WORK REQUEST: Please output exactly the part of the records below that opens with the line containing "56 H455 M337" and closes with the line containing "162 H465 M428", both lines included, and nothing else.
==== RECORDS TO PROCESS ====
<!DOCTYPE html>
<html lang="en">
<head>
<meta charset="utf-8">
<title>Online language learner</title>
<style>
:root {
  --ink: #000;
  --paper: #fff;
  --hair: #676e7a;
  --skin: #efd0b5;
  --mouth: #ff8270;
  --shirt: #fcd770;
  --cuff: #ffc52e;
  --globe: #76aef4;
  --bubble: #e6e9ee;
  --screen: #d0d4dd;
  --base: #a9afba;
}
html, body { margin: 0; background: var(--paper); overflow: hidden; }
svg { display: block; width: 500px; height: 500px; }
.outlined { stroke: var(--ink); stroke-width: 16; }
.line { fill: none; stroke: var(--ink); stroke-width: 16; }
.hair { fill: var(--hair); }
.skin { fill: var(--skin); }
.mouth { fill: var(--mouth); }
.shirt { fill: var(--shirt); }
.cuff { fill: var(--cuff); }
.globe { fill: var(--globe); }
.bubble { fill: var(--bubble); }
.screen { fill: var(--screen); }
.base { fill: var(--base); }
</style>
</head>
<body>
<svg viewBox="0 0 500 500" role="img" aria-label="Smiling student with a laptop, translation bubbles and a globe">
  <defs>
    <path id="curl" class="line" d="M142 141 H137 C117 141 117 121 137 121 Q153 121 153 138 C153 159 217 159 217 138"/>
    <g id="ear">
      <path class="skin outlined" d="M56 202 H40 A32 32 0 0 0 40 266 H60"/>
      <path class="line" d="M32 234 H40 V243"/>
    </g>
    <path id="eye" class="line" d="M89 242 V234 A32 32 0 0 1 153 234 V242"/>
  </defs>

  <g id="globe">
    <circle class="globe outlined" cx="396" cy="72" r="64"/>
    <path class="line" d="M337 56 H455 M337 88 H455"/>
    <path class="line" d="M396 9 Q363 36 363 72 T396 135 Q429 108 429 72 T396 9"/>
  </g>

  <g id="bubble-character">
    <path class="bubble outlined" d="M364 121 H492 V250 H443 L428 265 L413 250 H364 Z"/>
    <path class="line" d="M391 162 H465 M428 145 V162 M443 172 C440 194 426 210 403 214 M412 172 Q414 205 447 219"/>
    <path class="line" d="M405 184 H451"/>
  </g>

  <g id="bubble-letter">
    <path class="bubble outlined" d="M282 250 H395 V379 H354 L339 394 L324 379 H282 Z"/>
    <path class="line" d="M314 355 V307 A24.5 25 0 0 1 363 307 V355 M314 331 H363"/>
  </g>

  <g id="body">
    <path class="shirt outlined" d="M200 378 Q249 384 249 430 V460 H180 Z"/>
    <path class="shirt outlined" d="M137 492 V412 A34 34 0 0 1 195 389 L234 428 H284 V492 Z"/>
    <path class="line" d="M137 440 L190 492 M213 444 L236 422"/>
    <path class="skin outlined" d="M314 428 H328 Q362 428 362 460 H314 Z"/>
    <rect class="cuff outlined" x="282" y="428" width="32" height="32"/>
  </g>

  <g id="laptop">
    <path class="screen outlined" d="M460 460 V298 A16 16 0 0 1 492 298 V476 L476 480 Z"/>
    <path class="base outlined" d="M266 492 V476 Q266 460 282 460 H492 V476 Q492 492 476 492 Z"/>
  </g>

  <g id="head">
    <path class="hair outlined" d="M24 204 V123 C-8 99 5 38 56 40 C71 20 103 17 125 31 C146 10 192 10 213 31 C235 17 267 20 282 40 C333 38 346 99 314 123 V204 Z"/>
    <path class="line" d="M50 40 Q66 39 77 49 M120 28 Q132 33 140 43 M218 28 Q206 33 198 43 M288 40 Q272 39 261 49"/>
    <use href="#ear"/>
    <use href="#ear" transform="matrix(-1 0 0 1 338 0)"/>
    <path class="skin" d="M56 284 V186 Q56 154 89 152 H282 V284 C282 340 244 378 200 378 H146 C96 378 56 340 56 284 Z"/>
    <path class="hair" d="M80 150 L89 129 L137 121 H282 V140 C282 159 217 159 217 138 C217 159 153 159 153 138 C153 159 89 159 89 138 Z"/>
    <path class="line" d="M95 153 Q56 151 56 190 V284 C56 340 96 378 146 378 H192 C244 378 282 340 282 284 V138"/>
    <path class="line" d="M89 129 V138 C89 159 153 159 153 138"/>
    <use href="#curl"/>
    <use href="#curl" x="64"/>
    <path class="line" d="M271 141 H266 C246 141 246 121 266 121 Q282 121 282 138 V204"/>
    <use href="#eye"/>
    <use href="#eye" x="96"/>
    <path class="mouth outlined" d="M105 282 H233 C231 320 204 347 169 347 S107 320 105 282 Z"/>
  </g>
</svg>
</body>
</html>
====
FINISHED EXERCISE:
    <path class="line" d="M337 56 H455 M337 88 H455"/>
    <path class="line" d="M396 9 Q363 36 363 72 T396 135 Q429 108 429 72 T396 9"/>
  </g>

  <g id="bubble-character">
    <path class="bubble outlined" d="M364 121 H492 V250 H443 L428 265 L413 250 H364 Z"/>
    <path class="line" d="M391 162 H465 M428 145 V162 M443 172 C440 194 426 210 403 214 M412 172 Q414 205 447 219"/>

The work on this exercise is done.